Rabbis affiliated with Judaism’s Reform and Reconstructionist movements in the United States have long been officiating at weddings and partnership ceremonies for LGBT couples.* In 2006, after years of impassioned study and debate, the Conservative Movement’s Committee on Jewish Law and Standards (CJLS, the movement’s authority on Jewish law) made an historic policy change in normalizing the status of gay and lesbian Jews in Conservative-affiliated synagogues and organizations and legalizing the ordination of gay and lesbian rabbis .
When the 2006 responsum, or Jewish legal ruling, was approved by members of the CJLS, the authors of the responsum were not prepared to offer guidance on ceremonies and legal instruments for creating and dissolving gay and lesbian unions but made it clear that they favored “the establishment of committed and loving relationships for gay and lesbian Jews.” In May 2012, the authors of the 2006 responsum that opened the doors for gay and lesbian rabbis shared a new ritual framework for officiating at unions for same-sex couples. The two model ceremonies they created will likely become templates that Conservative rabbis will rely upon when officiating at ceremonies in their own communities. Our Resource Guide offers additional models and includes discussions of the relevant Jewish legal frameworks.
The Resource Guide is geared for those within Jewish communities who have already accepted the legitimacy of gay and lesbian relationships may focus on the question of what forms these rituals and liturgies might take. The guide offers ceremonies and articles grounded in considerations of halacha (Jewish law), as well as the opportunity to dialogue and contribute to the evolving innovation and development of this relatively new ritual area of Jewish life. We have included liturgy, guidelines, ritual, and legal materials that respond to the diverse needs of clergy and couples.
Isaiah’s words capture our efforts. He preached to those in exile who might return to their homeland:
Widen the place of your tent,
Stretch the curtains of your dwellings – stint not!
Lengthen your cords, and strengthen your stakes (Isaiah 54:2)

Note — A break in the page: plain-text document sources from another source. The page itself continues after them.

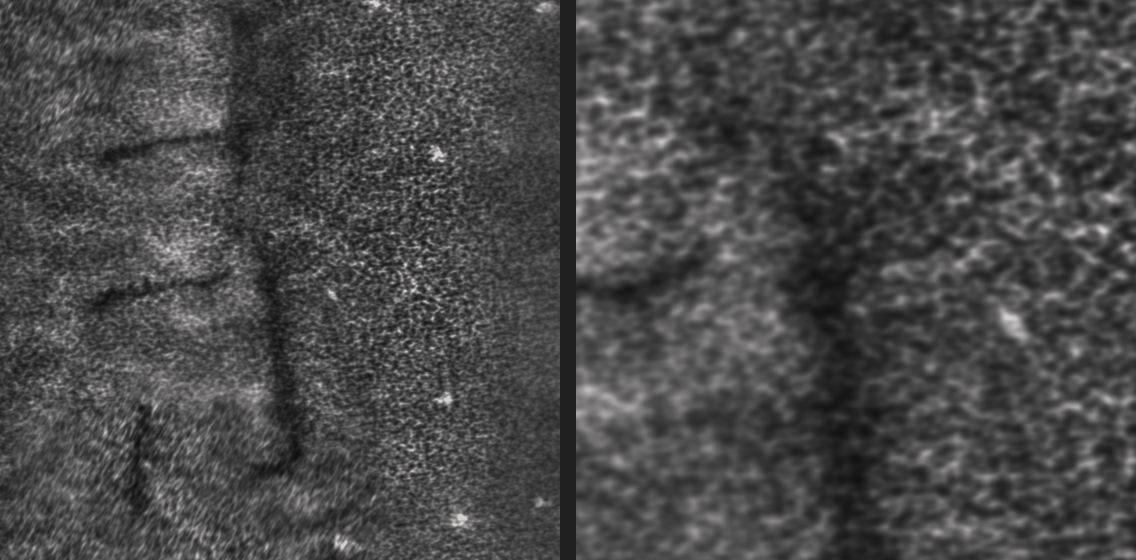
Left: the whole. Right: its middle third, enlarged.
Give the GLSL for this texture, as a three.js fragment shader.

```glsl
varying vec2 vUv;

const vec3 STONE_TINT = vec3(1.010, 0.998, 0.996);
const float BASE_TONE = 0.288;
const float MAX_TONE = 0.82;
const vec2 GRAIN_SCALE = vec2(80.0, 108.0);
const vec2 MOTTLE_SCALE = vec2(13.0, 21.0);
const float GRAIN_CONTRAST = 0.98;
const float MOTTLE_CONTRAST = 0.55;
const float BROAD_CONTRAST = 0.3;
const float PATCH_GAIN = 0.55;
const float CRACK_DEPTH = 0.85;
const float FLECK_GAIN = 0.95;
const float FLECK_CELLS = 11.0;
const float FLECK_SHARE = 0.16;
const float WARP_AMOUNT = 0.022;
const int PALE_PATCHES = 6;

float hash(vec2 p) {
  vec3 q = fract(p.xyx * vec3(0.1031, 0.1030, 0.0973));
  q += dot(q, q.yzx + 33.33);
  return fract((q.x + q.y) * q.z);
}

float cornerSlope(vec2 cell, vec2 offset) {
  float angle = 6.2832 * hash(cell);
  return dot(vec2(cos(angle), sin(angle)), offset);
}

float gradientNoise(vec2 p) {
  vec2 cell = floor(p), f = fract(p);
  vec2 u = f * f * f * (f * (f * 6.0 - 15.0) + 10.0);
  vec2 e = vec2(1.0, 0.0);
  float low = mix(cornerSlope(cell, f), cornerSlope(cell + e, f - e), u.x);
  float high = mix(cornerSlope(cell + e.yx, f - e.yx), cornerSlope(cell + 1.0, f - 1.0), u.x);
  return mix(low, high, u.y);
}

float fbm(vec2 p) {
  float sum = 0.0, gain = 1.0;
  for (int i = 0; i < 3; i++) {
    sum += gain * gradientNoise(p);
    p = mat2(1.6, 1.0, -1.0, 1.6) * p + 17.3;
    gain *= 0.6;
  }
  return sum;
}

vec2 rotate(vec2 p, float angle) {
  float c = cos(angle), s = sin(angle);
  return vec2(c * p.x + s * p.y, c * p.y - s * p.x);
}

float grain(vec2 p) {
  return gradientNoise(p) + 0.7 * gradientNoise(p * 1.63 + 41.7);
}

float blob(vec2 p, vec2 centre, vec2 radius) {
  vec2 d = (p - centre) / radius;
  return exp(-dot(d, d));
}

float crack(vec2 p, vec2 a, vec2 b, float width) {
  vec2 ab = b - a;
  float t = clamp(dot(p - a, ab) / dot(ab, ab), 0.0, 1.0);
  float d = length(p - a - ab * t) / width;
  return exp(-d * d);
}

// Column of worn, paler stone left of the main fissure
float palePatches(vec2 p) {
  float sum = 0.0;
  for (int i = 0; i < PALE_PATCHES; i++) {
    float k = float(i);
    vec2 centre = vec2(0.325 + 0.025 * sin(k * 2.3), 0.31 + 0.122 * k);
    float strength = 0.78 + 0.22 * cos(3.1416 * k);
    sum += strength * blob(p, centre, vec2(0.085, 0.043));
  }
  sum += 0.8 * blob(p, vec2(0.445, 0.50), vec2(0.035, 0.07));
  sum += 0.9 * blob(p, vec2(0.45, 0.27), vec2(0.045, 0.06));
  return sum + 0.6 * blob(p, vec2(0.55, 0.09), vec2(0.10, 0.05));
}

float cracks(vec2 p) {
  // Main fissure
  float sum = 0.6 * crack(p, vec2(0.44, 0.95), vec2(0.415, 0.58), 0.022);
  sum += 0.9 * crack(p, vec2(0.475, 0.56), vec2(0.525, 0.20), 0.022);
  // Side joints
  sum += 0.9 * crack(p, vec2(0.19, 0.72), vec2(0.38, 0.755), 0.009);
  sum += crack(p, vec2(0.17, 0.465), vec2(0.40, 0.51), 0.010);
  sum += crack(p, vec2(0.255, 0.27), vec2(0.240, 0.08), 0.014);
  sum += 0.7 * crack(p, vec2(0.43, 0.13), vec2(0.53, 0.18), 0.016);
  return sum + 0.7 * crack(p, vec2(0.54, 0.05), vec2(0.66, 0.13), 0.015);
}

// Sparse bright chips, jittered inside grid cells
float flecks(vec2 p) {
  vec2 grid = p * FLECK_CELLS, home = floor(grid);
  float sum = 0.0;
  for (int i = 0; i < 9; i++) {
    vec2 cell = home + vec2(mod(float(i), 3.0), floor(float(i) / 3.0)) - 1.0;
    vec2 centre = cell + vec2(hash(cell + 5.1), hash(cell + 9.7));
    sum += step(hash(cell + 2.3), FLECK_SHARE) * blob(grid, centre, vec2(0.17, 0.11));
  }
  return sum * smoothstep(0.46, 0.56, p.x);
}

void main() {
  vec2 p = vUv;
  vec2 warped = p + WARP_AMOUNT * vec2(fbm(p * 15.0), fbm(p * 15.0 + 31.0));
  float pale = palePatches(warped);

  // Level grain on the right, steeper strokes at lower and upper left
  float levelGrain = grain(rotate(p, 0.12) * GRAIN_SCALE);
  float steepGrain = grain(rotate(p, 1.05) * GRAIN_SCALE * vec2(0.65, 1.0) + 13.0);
  float steepness = blob(p, vec2(0.33, 0.10), vec2(0.35, 0.22)) + blob(p, vec2(0.1, 0.95), vec2(0.2, 0.2));
  steepness = smoothstep(0.25, 0.65, steepness + 0.4 * gradientNoise(p * 7.0));
  float roughness = 0.85 + 0.4 * blob(p, vec2(0.70, 0.60), vec2(0.16, 0.45)) + 0.5 * gradientNoise(p * 6.0 + 3.0);
  roughness *= (1.0 - 0.35 * min(pale, 1.0)) * (1.0 - 0.5 * smoothstep(0.8, 1.0, p.x));

  // Broad shading
  float shade = BROAD_CONTRAST * fbm(p * 4.0 + 8.0);
  shade -= 0.32 * blob(p, vec2(0.50, 0.78), vec2(0.09, 0.40));
  shade -= 0.22 * (1.0 - smoothstep(0.0, 0.12, p.x)) + 0.12 * smoothstep(0.88, 1.0, p.x);
  float mottleFade = 1.0 - 0.45 * smoothstep(0.58, 0.75, p.x);

  // Sum in log tone, which keeps darks deep and lights sparse
  float logTone = shade + PATCH_GAIN * pale - CRACK_DEPTH * cracks(warped);
  logTone += MOTTLE_CONTRAST * mottleFade * fbm(warped * MOTTLE_SCALE);
  logTone += GRAIN_CONTRAST * roughness * mix(levelGrain, steepGrain, steepness);
  logTone += FLECK_GAIN * flecks(warped);
  float tone = min(BASE_TONE * exp(logTone), MAX_TONE);
  gl_FragColor = vec4(STONE_TINT * tone, 1.0);
}
```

The image is of a tent flexible enough to expand to contain those who had not been included in the past – but also capable of rooting itself in the soil of Jewish law, culture, and tradition – so it does not remain too loose to be able to stand firm. Our established and created rituals are the places in which we dwell and create meaning, and the strength of our future community is grounded within them.
Thank you to Rabbi Tracy Nathan, the project editor. Rabbi Nathan is the Rabbi of Temple Beth Israel in Waltham, MA. She taught on the faculty at Solomon Schechter Day School of Greater Boston and served as rabbi of Congregation Beth Sholom in San Francisco. She received her rabbinic ordination from the Jewish Theological Seminary, where she served as a Cooperberg-Rittmaster Rabbinical Intern at Congregation Beit Simchat Torah, New York City’s synagogue for LGBT Jews, their friends, and families. Many thanks to Rabbi Danya Ruttenberg, who began the work of researching authors and ceremonies for this project and to countless individuals who consulted with Keshet on the formation of this Guide.
*The Reform Movement ‘s Central Conference of American Rabbis gave official sanction to its affiliated clergy in 2000 and the Reconstructionist Movement gave official sanction indirectly in 1993 and directly in 2004. In both movements, individual clergy had been officiating at unions for LGBT couples long before the official policy shifts.